▸ Work to complete: In the material below, find every line with "rect" and pull it out.

▸ Given data:

Segment Open

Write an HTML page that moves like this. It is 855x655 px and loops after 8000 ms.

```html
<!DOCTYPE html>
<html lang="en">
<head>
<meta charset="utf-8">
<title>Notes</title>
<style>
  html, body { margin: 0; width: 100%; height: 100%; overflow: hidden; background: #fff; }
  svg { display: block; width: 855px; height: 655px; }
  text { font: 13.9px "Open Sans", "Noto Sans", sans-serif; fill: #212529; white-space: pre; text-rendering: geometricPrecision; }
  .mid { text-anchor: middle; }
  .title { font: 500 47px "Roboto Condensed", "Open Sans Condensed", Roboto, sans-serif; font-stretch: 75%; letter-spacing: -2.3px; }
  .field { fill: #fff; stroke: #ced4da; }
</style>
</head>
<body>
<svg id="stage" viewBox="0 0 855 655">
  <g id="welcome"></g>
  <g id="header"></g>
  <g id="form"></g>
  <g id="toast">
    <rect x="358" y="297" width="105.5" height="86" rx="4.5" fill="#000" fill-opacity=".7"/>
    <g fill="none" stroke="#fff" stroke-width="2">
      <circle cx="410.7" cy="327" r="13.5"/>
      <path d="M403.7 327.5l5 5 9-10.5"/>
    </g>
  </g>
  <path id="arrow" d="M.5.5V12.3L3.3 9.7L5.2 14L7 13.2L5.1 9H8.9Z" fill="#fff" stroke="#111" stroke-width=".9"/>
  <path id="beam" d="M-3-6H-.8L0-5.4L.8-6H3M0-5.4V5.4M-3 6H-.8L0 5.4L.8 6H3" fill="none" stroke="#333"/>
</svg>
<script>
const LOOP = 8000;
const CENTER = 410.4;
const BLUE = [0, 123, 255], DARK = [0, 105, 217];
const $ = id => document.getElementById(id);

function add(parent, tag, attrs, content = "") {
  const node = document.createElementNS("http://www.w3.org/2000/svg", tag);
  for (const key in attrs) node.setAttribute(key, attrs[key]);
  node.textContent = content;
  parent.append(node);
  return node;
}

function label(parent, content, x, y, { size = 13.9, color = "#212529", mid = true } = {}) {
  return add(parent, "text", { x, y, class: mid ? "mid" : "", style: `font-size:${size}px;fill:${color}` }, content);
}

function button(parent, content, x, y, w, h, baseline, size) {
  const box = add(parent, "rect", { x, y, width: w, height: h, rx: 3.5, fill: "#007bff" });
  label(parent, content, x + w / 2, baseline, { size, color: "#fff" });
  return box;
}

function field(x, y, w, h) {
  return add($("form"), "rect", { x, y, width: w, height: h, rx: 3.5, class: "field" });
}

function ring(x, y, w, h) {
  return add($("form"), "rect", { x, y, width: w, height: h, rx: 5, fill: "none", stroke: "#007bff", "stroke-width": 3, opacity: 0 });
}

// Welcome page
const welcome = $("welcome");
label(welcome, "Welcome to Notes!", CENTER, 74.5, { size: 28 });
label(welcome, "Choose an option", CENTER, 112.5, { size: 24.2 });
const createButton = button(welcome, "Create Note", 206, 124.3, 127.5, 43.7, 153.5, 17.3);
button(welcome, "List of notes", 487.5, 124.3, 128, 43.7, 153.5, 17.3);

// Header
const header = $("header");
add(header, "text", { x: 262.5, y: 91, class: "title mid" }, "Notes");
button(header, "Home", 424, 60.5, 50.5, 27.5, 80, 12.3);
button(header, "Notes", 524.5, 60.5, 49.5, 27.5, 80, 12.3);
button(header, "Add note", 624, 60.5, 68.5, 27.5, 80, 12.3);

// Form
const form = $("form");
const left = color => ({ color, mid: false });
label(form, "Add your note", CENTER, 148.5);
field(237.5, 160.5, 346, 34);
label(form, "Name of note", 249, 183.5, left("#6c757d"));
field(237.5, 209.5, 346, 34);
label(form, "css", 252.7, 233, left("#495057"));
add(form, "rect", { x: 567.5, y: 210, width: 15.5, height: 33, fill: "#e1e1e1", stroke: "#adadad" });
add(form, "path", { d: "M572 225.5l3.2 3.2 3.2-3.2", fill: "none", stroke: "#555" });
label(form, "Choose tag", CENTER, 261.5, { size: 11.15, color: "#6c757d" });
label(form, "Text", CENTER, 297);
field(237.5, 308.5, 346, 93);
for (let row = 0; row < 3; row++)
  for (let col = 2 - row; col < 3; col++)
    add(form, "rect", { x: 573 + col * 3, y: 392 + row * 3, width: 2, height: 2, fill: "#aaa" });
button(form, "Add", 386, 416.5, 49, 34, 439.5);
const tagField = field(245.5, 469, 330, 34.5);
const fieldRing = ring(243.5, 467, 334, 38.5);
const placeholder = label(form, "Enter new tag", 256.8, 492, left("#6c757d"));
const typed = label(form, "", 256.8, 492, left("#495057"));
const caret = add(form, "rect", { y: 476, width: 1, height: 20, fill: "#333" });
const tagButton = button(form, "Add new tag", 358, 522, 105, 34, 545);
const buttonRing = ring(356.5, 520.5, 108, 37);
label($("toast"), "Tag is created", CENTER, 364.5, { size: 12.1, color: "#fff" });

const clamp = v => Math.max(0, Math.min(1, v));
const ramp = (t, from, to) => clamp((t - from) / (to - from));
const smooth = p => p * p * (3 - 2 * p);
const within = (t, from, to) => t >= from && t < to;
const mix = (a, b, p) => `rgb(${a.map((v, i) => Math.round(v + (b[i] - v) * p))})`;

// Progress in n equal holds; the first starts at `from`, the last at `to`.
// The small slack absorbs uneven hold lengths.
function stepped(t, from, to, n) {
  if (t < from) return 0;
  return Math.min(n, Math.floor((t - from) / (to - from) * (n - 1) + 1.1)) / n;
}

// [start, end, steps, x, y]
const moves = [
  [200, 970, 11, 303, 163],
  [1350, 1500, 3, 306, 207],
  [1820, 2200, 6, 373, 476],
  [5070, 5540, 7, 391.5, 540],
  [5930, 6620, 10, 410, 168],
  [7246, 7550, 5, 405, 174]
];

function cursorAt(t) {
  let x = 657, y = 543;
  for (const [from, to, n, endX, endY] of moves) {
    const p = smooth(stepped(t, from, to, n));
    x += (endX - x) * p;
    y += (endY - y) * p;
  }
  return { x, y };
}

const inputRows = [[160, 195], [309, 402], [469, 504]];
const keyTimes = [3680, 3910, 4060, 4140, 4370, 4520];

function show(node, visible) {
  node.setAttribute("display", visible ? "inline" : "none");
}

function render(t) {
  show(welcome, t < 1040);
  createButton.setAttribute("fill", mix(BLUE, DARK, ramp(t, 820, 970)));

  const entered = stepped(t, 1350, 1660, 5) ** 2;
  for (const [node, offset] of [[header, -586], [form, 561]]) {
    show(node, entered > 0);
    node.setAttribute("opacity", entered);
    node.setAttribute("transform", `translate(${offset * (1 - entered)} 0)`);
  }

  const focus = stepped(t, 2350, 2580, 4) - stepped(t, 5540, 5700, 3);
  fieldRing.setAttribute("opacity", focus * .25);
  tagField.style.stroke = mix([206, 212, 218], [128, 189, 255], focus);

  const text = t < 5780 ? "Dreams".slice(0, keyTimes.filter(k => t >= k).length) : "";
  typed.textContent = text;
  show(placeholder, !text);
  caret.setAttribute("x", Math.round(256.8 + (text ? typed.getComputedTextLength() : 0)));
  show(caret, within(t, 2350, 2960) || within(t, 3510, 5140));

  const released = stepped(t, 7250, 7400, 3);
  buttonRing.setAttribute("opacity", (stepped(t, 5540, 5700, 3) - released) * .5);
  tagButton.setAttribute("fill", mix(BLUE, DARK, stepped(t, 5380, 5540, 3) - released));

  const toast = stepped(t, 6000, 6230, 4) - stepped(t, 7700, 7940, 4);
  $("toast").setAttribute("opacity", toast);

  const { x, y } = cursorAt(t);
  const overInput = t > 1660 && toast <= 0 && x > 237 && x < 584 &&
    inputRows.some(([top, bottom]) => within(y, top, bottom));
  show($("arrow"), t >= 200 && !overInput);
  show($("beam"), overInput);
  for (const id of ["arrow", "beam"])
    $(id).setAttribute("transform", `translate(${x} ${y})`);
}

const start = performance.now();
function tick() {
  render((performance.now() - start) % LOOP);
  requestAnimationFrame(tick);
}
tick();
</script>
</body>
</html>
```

Segment Closed

▸ Result for this exercise:
    <rect x="358" y="297" width="105.5" height="86" rx="4.5" fill="#000" fill-opacity=".7"/>
  const box = add(parent, "rect", { x, y, width: w, height: h, rx: 3.5, fill: "#007bff" });
  return add($("form"), "rect", { x, y, width: w, height: h, rx: 3.5, class: "field" });
  return add($("form"), "rect", { x, y, width: w, height: h, rx: 5, fill: "none", stroke: "#007bff", "stroke-width": 3, opacity: 0 });
add(form, "rect", { x: 567.5, y: 210, width: 15.5, height: 33, fill: "#e1e1e1", stroke: "#adadad" });
    add(form, "rect", { x: 573 + col * 3, y: 392 + row * 3, width: 2, height: 2, fill: "#aaa" });
const caret = add(form, "rect", { y: 476, width: 1, height: 20, fill: "#333" });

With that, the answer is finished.